* Stored data
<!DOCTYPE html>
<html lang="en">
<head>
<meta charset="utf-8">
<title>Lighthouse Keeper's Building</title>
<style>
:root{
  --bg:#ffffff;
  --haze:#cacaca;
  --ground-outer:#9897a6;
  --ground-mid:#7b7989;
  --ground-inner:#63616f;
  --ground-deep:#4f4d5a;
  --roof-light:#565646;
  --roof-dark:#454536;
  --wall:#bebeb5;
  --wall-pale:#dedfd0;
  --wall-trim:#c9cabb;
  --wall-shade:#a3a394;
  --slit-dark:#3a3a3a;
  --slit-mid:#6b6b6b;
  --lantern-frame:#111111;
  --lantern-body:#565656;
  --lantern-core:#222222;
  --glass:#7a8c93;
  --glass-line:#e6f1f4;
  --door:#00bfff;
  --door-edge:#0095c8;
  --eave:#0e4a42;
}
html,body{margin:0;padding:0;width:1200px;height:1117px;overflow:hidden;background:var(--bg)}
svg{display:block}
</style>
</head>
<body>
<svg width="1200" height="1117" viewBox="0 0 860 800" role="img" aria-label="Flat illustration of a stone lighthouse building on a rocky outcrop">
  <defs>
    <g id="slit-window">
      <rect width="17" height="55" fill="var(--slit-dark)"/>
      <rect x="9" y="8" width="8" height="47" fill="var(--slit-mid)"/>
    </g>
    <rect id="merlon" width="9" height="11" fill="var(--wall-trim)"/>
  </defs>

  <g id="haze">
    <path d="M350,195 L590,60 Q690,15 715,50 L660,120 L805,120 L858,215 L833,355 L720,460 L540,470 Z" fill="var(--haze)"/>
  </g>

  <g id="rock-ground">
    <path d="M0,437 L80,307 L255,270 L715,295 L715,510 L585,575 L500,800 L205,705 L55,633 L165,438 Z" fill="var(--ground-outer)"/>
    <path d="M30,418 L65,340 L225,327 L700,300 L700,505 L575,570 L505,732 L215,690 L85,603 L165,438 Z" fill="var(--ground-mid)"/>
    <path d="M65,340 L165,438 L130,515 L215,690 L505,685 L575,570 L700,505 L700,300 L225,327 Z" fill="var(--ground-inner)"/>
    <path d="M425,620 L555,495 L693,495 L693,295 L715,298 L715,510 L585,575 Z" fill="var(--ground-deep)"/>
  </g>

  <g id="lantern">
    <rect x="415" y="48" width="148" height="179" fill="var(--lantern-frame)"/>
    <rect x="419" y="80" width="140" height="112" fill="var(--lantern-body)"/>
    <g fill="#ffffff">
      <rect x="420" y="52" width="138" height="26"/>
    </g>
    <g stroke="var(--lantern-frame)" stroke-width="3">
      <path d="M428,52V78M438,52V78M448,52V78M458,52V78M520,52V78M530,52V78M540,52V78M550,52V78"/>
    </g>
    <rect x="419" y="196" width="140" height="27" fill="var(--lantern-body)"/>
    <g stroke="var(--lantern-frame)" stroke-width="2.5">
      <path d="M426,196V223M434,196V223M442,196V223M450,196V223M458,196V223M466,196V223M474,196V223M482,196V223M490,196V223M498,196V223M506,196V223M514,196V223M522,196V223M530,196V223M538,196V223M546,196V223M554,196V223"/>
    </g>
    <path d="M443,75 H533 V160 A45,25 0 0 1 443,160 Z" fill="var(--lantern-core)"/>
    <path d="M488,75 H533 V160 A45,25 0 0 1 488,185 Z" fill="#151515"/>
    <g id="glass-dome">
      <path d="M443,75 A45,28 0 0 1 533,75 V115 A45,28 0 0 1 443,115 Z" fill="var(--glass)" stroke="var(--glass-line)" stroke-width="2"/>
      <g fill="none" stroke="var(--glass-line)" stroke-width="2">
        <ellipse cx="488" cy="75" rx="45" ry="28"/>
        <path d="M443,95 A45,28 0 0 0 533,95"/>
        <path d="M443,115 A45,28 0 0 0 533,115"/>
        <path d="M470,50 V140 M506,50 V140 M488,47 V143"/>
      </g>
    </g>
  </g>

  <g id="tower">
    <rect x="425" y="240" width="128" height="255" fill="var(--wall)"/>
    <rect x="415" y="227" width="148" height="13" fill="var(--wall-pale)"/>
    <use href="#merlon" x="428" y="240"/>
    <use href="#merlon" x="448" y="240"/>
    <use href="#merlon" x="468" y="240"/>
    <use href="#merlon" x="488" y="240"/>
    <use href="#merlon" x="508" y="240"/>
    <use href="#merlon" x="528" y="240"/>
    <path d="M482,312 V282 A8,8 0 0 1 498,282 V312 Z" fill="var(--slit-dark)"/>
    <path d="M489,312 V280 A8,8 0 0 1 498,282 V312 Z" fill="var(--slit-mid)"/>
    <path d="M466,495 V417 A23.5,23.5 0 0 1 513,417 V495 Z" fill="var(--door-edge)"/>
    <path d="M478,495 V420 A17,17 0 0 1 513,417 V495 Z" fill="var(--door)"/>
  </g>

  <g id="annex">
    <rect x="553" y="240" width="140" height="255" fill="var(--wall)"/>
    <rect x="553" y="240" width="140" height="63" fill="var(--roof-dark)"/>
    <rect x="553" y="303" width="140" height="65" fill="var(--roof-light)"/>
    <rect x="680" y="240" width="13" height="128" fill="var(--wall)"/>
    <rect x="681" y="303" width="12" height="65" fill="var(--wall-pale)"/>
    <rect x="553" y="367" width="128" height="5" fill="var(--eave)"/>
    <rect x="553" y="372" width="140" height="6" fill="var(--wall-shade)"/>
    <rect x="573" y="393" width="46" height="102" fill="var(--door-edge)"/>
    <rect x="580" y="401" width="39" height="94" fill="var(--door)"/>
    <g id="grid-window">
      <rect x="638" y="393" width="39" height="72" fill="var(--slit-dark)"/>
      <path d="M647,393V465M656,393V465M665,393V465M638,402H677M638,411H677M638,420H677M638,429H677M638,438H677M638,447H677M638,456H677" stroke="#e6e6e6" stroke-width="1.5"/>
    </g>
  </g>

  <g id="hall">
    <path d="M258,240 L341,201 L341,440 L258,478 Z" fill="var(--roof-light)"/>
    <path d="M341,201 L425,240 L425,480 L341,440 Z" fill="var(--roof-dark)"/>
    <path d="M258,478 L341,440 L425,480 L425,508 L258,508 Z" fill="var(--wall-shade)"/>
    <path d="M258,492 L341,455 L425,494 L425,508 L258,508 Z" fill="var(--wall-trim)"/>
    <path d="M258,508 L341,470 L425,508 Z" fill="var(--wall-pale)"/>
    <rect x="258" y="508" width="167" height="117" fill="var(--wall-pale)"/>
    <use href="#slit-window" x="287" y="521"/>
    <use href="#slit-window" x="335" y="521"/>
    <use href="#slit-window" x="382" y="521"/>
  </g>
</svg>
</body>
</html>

* Exercise
Your answer should hold every line of the entries that contains the string "body".

* Response for this exercise
  --lantern-body:#565656;
html,body{margin:0;padding:0;width:1200px;height:1117px;overflow:hidden;background:var(--bg)}
<body>
    <rect x="419" y="80" width="140" height="112" fill="var(--lantern-body)"/>
    <rect x="419" y="196" width="140" height="27" fill="var(--lantern-body)"/>
</body>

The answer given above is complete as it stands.